I'm writing my own CNN code from scratch. Though I got fast, converged and satisfactory results, the trained weights change very little in value (while cost/loss function drops in time rapidly in a seemingly converged manner). My initial weights: convolution kernels as non zero unit matrices; fully connected layer weights as 0's. The activation function is sigmoid. The data scale from 0 to 1. Why do the weights change so little?
In machine learning, the vanishing gradient problem is a difficulty found in training artificial neural networks with gradient-based learning methods and backpropagation. In such methods, each of the neural network's weights receives an update proportional to the partial derivative of the error function with respect to the current weight in each iteration of training. The problem is that in some cases, the gradient will be vanishingly small, effectively preventing the weight from changing its value. In the worst case, this may completely stop the neural network from further training.
Thus, gradient is vanishing till it reaches initial layer of neural network and in turn very little change in weights.
I would venture that the problem you are having is at least due to bad initialisation, and it could also be a bad learning rate or activation functions.
You mentioned that you are initializing conv kernels to "non zero unit matrices" and "fully connected layer weights as 0's". Firstly I do not know what you mean by "non zero unit matrices", but definitely you should not be initializing fully connected layers to 0. The reason for this is because if all neurons in that layer have the same value, they will all behave very similar if not all exactly the same (depending on the network). This will produce very similar features that do not bias the network well.
I recommend using a random initialisation for both the Conv kernels and Dense kernels, and zeros for any biases.
Secondly, your activation functions are not stated, but if you are using an activation function with a gradient that is sensitive to learning rate vanishing, then this is also a problem. For instance using a sigmoid activation and a high learning rate will result in almost no weight update value.
Also, what do you consider [why the weights change] "so little"? I would expect for data scaled from [-1, 1] the update magnitude should be around 1e-3 for the first layers and 1e-4 for the last ones. (Off the top of my head)

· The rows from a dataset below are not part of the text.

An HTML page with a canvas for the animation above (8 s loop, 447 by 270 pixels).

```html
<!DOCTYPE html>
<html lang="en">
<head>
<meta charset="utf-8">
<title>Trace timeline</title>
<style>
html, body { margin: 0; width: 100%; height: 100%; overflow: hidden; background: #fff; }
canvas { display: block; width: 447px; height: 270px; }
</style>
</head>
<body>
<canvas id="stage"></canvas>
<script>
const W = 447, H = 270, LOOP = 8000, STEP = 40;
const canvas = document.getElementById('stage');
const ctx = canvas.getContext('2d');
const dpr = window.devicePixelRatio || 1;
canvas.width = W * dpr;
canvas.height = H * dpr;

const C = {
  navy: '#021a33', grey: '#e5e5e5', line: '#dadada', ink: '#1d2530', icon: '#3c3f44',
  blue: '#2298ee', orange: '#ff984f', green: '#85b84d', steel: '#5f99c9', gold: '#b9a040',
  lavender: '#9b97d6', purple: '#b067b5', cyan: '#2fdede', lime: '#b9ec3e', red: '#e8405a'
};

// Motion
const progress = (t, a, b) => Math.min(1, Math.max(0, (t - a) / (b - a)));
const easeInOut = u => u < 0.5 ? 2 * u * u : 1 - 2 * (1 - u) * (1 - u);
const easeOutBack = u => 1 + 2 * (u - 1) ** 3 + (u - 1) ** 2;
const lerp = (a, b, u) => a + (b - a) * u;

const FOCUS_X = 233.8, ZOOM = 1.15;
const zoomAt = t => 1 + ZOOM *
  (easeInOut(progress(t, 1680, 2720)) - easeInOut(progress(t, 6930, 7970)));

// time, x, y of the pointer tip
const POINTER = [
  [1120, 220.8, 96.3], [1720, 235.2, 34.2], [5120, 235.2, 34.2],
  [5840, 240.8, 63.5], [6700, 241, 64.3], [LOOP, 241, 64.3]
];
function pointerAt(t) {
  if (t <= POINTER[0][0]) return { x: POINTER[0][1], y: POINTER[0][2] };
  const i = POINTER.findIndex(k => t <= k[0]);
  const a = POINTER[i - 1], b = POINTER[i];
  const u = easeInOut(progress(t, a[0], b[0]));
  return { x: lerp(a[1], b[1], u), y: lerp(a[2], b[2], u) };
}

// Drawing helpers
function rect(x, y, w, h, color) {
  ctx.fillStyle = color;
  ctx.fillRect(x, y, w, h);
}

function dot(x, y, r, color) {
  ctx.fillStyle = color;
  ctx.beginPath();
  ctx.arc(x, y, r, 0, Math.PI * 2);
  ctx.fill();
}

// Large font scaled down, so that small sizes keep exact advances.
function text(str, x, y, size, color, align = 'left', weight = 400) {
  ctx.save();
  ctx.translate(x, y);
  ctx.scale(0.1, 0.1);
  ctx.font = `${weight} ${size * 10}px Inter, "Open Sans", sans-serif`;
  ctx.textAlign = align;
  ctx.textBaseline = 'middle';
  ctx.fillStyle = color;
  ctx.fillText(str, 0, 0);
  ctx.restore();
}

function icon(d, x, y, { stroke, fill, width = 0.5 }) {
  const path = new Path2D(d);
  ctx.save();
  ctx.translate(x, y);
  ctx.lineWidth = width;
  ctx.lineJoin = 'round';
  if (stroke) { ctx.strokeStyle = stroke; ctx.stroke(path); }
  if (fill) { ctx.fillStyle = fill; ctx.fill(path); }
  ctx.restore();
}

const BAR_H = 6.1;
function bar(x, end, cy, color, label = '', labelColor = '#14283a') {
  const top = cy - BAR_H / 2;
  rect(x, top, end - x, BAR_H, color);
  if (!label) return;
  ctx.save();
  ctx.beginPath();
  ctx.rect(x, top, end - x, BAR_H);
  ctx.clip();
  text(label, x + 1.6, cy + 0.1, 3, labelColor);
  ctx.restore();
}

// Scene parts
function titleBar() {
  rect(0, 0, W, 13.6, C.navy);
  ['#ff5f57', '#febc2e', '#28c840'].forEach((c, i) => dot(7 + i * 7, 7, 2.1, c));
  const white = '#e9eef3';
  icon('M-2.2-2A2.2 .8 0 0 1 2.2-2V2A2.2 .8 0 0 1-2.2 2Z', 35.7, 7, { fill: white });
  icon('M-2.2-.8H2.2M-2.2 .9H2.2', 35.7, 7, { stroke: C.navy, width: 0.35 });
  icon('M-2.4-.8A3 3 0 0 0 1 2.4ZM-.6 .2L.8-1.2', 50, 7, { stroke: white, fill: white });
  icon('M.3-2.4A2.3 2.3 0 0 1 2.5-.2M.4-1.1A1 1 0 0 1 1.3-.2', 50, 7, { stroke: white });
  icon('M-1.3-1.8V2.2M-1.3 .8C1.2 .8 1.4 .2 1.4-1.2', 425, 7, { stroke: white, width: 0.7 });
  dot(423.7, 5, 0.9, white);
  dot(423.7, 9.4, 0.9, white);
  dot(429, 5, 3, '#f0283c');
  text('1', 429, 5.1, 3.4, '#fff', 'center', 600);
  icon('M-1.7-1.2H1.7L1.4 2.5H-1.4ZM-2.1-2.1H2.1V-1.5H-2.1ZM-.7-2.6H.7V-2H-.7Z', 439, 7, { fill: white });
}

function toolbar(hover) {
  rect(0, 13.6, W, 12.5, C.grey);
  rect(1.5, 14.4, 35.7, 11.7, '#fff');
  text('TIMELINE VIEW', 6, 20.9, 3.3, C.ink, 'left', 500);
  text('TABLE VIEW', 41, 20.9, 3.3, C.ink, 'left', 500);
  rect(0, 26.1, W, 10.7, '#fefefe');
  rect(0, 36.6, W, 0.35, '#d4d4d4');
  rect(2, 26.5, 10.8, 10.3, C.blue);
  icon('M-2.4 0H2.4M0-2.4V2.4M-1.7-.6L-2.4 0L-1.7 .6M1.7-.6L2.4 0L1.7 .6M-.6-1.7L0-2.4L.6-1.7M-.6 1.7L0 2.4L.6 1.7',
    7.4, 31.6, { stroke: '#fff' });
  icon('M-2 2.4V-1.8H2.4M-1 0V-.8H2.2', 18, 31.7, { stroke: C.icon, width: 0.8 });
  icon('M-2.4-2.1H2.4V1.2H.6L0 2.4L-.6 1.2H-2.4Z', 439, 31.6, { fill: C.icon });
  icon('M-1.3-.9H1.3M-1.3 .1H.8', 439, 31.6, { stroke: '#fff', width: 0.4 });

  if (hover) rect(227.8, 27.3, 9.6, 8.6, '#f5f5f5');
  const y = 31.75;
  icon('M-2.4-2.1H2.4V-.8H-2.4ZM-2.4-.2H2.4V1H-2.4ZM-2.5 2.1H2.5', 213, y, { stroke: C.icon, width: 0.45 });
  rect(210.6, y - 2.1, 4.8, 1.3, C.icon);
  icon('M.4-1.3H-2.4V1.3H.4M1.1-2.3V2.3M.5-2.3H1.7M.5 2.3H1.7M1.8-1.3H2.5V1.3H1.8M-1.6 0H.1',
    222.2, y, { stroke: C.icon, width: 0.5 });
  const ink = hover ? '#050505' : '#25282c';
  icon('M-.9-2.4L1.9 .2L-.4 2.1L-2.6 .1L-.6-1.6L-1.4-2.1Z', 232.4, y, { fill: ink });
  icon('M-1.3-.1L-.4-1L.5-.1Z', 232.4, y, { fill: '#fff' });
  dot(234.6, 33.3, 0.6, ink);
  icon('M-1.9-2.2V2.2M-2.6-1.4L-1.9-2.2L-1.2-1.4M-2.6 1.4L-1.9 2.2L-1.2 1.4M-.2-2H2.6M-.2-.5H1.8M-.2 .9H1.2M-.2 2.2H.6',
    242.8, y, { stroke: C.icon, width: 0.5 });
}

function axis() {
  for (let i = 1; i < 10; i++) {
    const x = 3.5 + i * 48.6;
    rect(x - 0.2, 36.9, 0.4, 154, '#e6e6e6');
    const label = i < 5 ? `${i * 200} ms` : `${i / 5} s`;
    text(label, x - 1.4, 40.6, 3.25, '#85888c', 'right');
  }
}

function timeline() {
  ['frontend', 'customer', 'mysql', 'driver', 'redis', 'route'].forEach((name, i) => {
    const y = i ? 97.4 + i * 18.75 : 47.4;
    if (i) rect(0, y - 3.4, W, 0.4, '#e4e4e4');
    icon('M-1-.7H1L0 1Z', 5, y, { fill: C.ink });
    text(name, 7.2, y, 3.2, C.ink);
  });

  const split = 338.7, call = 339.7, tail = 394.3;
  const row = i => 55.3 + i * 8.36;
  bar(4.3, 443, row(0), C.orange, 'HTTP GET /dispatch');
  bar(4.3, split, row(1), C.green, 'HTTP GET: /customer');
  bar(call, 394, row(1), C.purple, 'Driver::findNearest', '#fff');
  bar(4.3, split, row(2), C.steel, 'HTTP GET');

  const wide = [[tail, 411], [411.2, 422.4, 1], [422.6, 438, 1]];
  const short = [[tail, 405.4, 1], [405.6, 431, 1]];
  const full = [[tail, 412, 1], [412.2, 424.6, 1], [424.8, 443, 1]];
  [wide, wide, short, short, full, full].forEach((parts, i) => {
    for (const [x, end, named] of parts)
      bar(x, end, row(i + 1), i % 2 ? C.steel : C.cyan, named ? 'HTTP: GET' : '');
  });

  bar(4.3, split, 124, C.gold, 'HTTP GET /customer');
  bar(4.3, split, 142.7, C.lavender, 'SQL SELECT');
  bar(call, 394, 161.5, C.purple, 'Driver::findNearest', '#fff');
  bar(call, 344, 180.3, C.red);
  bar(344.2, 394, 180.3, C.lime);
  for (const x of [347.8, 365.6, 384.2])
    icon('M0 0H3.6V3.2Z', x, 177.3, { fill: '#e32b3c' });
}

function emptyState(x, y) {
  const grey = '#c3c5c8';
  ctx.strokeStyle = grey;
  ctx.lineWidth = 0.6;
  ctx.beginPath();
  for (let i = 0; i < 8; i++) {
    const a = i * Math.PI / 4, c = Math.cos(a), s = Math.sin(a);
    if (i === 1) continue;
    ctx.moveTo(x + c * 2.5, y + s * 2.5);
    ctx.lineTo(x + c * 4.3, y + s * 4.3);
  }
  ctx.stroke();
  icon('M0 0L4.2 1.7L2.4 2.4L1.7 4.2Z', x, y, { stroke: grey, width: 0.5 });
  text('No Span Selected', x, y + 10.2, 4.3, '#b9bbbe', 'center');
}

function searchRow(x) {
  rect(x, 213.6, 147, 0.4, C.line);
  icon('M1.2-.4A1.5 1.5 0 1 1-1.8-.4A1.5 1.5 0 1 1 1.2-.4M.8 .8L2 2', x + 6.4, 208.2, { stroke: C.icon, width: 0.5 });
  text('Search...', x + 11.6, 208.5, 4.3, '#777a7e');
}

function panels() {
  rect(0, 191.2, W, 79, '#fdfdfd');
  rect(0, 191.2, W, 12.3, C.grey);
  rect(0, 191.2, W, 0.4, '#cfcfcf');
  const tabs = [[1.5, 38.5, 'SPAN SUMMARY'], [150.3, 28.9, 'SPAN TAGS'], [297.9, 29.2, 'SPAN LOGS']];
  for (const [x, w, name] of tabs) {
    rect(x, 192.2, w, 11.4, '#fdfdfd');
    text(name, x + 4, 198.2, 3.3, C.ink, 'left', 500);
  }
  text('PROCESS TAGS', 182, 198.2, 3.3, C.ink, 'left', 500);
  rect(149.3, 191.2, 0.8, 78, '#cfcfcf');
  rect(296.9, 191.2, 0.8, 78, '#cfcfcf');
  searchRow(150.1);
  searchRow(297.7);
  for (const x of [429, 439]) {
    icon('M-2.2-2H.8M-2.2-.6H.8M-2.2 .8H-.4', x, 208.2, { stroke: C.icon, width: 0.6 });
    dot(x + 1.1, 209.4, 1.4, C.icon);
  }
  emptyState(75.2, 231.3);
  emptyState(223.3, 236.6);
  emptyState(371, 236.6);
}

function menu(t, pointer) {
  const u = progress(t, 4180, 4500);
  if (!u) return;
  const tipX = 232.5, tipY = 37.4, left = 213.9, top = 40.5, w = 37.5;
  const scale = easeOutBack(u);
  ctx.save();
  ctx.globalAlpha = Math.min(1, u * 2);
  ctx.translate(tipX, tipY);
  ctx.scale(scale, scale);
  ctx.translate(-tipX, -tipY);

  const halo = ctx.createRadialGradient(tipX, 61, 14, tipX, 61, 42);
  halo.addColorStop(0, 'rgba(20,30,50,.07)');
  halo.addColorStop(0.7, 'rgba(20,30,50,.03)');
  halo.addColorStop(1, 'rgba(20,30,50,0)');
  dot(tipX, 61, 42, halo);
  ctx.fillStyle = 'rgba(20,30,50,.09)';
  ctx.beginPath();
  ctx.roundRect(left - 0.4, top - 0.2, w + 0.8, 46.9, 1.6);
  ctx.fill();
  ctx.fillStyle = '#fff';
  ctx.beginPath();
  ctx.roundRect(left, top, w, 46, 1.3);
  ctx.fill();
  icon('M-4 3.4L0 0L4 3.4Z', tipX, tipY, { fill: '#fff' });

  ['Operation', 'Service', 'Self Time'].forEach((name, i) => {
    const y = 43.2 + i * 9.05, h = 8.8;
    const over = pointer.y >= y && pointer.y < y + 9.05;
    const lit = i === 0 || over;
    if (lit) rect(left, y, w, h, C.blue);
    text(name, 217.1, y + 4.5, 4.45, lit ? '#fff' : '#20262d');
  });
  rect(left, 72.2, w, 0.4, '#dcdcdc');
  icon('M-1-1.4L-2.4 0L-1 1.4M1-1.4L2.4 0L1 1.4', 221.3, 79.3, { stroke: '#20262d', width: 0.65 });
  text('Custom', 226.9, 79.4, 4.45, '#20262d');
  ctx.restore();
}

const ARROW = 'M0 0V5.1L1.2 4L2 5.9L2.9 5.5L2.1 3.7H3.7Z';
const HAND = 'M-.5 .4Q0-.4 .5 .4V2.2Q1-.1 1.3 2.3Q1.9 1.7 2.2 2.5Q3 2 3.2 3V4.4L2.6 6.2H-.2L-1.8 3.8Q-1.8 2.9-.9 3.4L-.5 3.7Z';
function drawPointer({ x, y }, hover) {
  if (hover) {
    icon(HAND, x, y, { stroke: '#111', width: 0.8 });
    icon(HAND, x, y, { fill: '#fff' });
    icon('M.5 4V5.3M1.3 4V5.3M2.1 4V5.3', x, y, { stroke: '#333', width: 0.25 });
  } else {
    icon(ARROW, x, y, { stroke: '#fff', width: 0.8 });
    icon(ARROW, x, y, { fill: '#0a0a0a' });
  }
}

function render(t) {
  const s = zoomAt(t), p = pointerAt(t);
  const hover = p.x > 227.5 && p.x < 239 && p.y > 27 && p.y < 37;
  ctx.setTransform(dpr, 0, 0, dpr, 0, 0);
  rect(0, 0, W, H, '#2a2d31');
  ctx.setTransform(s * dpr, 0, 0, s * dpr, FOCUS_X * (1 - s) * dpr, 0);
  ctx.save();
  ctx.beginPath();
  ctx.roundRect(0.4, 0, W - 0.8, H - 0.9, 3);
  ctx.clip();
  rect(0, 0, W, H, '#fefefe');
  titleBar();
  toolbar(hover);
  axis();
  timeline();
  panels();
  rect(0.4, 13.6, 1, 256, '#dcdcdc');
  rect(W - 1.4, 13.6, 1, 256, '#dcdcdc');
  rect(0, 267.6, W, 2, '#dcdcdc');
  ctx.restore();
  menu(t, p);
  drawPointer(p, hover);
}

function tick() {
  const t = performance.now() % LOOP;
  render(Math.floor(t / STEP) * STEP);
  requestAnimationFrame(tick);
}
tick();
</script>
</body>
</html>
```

@feynman Because Batch Normalization do not let weights vanish or explode, it normalizes the batches in between every layer. Since each activation function will have inputs from the previous layers as close to zero, the effect of the increasing/decreasing weights of the previous layers will be suppressed; avoiding the snowball effect.